Last year, you kind of had a feeling that the Yankees were going to win their 27th World Series title. This year, not so much for their 28th.

The Yankees do have the best record in baseball, but New York fans have to wonder if the Bombers have already played their best baseball already.

And while the Yankees are coming off of a recent eight-game winning streak, is there really a feeling that they are truly the best team in the game?

Now, that's not to say they're not, but that's more of an indication of how wide open things are this year. It's tough, though, to call the Yankees the clear favorites to hoist trophy in late October.

The main reason for skepticism surrounding the Yankees is obviously the pitching staff. You know what you're going to get with CC Sabathia, but after that, is there any confidence in handing the ball to anyone?
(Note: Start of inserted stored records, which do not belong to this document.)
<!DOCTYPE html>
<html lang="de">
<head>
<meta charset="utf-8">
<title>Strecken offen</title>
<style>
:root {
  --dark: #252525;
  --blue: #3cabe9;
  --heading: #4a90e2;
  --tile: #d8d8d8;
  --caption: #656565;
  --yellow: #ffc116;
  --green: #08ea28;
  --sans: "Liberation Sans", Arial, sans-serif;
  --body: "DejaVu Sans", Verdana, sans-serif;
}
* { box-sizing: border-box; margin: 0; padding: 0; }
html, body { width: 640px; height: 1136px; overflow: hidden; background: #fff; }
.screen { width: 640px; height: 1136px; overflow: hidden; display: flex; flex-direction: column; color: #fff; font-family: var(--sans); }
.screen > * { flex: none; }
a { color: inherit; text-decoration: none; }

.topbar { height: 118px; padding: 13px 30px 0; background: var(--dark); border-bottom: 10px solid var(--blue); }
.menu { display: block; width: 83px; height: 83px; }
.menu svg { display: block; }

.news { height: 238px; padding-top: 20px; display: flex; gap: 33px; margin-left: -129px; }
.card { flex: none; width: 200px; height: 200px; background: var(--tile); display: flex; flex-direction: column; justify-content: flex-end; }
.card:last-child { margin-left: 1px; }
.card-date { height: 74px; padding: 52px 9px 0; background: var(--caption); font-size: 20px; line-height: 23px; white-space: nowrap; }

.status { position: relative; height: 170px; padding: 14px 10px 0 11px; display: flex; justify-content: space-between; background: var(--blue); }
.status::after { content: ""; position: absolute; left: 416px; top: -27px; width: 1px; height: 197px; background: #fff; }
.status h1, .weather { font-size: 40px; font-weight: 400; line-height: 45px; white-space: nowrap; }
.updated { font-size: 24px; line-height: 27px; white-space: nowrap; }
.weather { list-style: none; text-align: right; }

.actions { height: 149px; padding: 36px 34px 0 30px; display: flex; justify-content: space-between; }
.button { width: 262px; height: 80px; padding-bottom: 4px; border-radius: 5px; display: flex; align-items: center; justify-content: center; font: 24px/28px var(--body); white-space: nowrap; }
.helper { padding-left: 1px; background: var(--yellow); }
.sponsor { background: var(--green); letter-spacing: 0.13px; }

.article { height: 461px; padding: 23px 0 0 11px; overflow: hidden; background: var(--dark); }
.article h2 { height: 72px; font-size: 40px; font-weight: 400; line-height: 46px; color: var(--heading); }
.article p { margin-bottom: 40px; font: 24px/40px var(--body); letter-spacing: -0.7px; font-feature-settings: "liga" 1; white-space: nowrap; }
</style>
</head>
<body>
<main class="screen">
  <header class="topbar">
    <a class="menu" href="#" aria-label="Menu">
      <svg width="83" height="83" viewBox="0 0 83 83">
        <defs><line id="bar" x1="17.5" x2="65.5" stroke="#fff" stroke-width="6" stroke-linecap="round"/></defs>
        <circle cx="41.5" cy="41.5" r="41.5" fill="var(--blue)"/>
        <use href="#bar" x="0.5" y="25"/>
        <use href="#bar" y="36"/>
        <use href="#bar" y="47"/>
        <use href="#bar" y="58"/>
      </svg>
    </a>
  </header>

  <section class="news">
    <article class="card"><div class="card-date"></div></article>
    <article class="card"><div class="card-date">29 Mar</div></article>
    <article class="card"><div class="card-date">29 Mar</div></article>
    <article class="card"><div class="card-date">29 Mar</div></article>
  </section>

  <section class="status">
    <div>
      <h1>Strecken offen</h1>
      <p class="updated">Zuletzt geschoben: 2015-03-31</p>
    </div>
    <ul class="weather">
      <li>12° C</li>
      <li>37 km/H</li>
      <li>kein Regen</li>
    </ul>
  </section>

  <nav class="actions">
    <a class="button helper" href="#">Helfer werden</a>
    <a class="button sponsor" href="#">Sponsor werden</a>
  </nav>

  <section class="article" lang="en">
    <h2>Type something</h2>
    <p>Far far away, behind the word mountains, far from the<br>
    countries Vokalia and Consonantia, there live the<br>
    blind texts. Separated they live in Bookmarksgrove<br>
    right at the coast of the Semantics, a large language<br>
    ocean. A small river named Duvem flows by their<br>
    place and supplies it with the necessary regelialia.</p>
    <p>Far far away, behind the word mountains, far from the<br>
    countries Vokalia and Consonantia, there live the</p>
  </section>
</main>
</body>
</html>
A.J. Burnett, at times this season, has been an absolute train wreck, certainly not worth the top-tier money the Yankees paid him to be their No. 2. Andy Pettitte is the closest thing you'll find to a sure thing in the playoffs, but with his return date from a groin injury changing seemingly every week, it's tough to approximate what you'll get out of him the rest of the way.

Young right-hander Phil Hughes is not the pitcher we saw early this season, at least not right now. The All-Star pitcher came into this season never throwing more than 86 1/3 innings in a season. He's at 155 already this season.

There are question marks everywhere in the rotation after Sabathia, and that's even without mentioning the problems that Javier Vazquez has had this season.

The offense, which is usually something the Yankees can hang their hat on, is not the steamroller it was last year.

The biggest reason for that? It has to be Derek Jeter, the man who makes the Yankees' offense go. At the top of the lineup, Jeter is relied upon heavily as the catalyst. If he's not getting on base, it makes opposing pitchers' jobs a lot easier to deal with the boppers behind him.

The veteran shortstop has struggled mightily of late. At some point, maybe now, we'll have to start asking ourselves, is this a prolonged Jeter slump, or the beginning of the end? Jeter usually saves his best work for the end of the year, but if he doesn't turn it on soon, he'll be heading into October with questions surrounding his play for virtually the first time in his career.

Third baseman Alex Rodriguez was out of the lineup for precautionary reasons on Tuesday night, but he has battled injuries this season as well. And while the Yankees have actually put up some gaudy numbers without him in the lineup, there's no question they'd prefer the man who is arguably the game's best in the lineup.

The Yankees' offense is still one of the best in the game despite minor concerns. But if they meet up with a team like the Rays in the playoffs, a team that the Yankees are 5-6 against this year, and a team that has some of the best pitching in the game, they could be in trouble.

This isn't to say the Yankees won't be the ones left standing when the dust settles. They have the best record in baseball for a reason. But unlike last year and years before, facing the Yankees just isn't quite as scary as it once was.